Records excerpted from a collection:
....
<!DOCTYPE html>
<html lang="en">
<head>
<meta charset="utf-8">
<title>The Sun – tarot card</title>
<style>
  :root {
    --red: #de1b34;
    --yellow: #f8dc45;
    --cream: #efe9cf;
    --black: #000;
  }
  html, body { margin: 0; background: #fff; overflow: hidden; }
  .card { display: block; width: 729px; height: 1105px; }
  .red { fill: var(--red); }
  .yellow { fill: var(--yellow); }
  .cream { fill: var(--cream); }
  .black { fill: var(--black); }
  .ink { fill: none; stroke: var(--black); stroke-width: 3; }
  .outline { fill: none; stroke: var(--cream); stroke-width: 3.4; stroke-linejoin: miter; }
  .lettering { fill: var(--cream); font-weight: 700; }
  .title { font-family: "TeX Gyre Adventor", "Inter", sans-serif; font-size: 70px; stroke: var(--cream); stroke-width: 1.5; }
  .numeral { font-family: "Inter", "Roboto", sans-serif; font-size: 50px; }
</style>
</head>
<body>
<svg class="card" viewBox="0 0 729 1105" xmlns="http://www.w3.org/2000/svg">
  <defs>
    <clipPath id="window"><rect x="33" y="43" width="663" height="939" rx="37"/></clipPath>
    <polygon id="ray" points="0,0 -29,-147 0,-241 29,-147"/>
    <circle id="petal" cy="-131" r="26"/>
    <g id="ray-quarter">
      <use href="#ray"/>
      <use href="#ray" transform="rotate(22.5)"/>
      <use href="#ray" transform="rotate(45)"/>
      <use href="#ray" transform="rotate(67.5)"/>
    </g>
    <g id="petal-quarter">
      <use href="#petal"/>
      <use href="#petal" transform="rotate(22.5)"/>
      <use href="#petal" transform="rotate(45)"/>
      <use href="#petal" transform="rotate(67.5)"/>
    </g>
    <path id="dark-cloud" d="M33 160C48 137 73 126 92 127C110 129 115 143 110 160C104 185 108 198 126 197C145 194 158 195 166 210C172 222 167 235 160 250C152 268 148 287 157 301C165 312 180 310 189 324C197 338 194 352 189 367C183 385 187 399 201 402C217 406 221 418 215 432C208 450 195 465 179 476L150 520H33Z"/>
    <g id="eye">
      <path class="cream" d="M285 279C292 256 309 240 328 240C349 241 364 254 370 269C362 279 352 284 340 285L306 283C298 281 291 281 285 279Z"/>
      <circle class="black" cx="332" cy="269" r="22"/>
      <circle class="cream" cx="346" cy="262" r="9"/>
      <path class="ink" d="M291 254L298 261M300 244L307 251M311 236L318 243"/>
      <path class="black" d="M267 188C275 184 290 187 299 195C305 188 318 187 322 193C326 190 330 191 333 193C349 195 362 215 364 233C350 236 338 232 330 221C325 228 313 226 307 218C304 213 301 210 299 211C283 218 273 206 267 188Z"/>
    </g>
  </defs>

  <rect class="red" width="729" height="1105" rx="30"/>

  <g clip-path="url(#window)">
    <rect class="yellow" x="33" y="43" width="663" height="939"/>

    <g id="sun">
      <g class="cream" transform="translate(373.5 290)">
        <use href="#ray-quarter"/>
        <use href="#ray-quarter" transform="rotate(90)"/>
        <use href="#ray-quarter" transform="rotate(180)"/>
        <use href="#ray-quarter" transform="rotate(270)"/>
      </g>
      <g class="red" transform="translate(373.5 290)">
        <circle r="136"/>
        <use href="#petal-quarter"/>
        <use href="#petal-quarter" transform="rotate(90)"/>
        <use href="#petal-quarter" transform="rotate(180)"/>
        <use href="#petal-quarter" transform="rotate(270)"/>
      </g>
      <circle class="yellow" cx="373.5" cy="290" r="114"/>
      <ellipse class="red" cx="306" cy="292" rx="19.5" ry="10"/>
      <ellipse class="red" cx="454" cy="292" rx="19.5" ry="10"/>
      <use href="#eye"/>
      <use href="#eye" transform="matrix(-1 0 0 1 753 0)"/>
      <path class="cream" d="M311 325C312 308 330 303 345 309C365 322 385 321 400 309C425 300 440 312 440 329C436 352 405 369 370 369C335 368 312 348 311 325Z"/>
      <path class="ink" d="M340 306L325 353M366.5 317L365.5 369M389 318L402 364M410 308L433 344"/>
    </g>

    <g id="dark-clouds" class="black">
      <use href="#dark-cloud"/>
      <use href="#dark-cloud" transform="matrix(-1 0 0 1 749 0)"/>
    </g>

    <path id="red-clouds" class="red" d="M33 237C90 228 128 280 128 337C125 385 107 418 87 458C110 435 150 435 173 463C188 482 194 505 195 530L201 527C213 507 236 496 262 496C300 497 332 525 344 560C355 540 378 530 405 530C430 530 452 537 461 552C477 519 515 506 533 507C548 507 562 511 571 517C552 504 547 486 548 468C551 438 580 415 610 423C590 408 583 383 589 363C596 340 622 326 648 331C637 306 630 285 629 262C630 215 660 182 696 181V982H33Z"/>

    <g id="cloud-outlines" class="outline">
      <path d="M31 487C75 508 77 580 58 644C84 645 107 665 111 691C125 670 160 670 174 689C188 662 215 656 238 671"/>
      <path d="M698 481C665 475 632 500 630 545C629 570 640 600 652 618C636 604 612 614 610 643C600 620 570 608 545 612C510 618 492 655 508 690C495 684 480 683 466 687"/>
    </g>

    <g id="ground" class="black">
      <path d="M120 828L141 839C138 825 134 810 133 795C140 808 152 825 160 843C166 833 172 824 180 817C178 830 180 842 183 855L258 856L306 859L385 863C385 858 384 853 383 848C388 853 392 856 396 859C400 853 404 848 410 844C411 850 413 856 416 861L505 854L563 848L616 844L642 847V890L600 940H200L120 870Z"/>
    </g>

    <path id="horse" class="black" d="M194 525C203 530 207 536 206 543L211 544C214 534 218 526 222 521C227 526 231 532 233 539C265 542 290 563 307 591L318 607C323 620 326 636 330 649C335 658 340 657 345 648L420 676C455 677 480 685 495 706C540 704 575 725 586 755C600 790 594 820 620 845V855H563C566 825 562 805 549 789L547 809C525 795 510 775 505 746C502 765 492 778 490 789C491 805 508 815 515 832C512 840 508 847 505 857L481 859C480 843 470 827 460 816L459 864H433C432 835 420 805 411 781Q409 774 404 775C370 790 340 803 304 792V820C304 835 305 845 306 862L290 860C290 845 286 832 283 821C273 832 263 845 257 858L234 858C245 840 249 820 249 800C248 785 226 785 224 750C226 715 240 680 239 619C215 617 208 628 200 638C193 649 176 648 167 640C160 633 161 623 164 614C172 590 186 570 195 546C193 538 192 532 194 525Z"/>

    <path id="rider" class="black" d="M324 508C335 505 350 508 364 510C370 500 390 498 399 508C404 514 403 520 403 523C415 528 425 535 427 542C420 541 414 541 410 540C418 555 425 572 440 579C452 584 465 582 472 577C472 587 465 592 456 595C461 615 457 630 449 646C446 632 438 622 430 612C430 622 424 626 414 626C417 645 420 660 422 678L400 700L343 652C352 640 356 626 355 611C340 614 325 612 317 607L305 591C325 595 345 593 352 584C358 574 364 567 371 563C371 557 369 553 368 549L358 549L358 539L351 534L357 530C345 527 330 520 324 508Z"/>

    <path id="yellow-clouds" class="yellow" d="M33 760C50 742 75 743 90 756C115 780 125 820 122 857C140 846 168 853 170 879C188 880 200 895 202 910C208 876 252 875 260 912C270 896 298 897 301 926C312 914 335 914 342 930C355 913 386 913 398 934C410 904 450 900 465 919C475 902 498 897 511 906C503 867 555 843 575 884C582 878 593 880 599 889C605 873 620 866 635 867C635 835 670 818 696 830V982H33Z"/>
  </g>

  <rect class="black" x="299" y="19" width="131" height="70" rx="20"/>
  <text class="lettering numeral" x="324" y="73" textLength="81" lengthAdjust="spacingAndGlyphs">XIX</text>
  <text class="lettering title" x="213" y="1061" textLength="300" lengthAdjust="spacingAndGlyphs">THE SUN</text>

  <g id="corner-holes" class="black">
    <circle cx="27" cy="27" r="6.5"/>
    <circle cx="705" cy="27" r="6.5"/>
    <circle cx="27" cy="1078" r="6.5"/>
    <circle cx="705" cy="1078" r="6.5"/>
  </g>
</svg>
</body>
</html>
....
### Problem requirements
Every line with "fill" in it should be copied from the entries above.

### Task answer
  .red { fill: var(--red); }
  .yellow { fill: var(--yellow); }
  .cream { fill: var(--cream); }
  .black { fill: var(--black); }
  .ink { fill: none; stroke: var(--black); stroke-width: 3; }
  .outline { fill: none; stroke: var(--cream); stroke-width: 3.4; stroke-linejoin: miter; }
  .lettering { fill: var(--cream); font-weight: 700; }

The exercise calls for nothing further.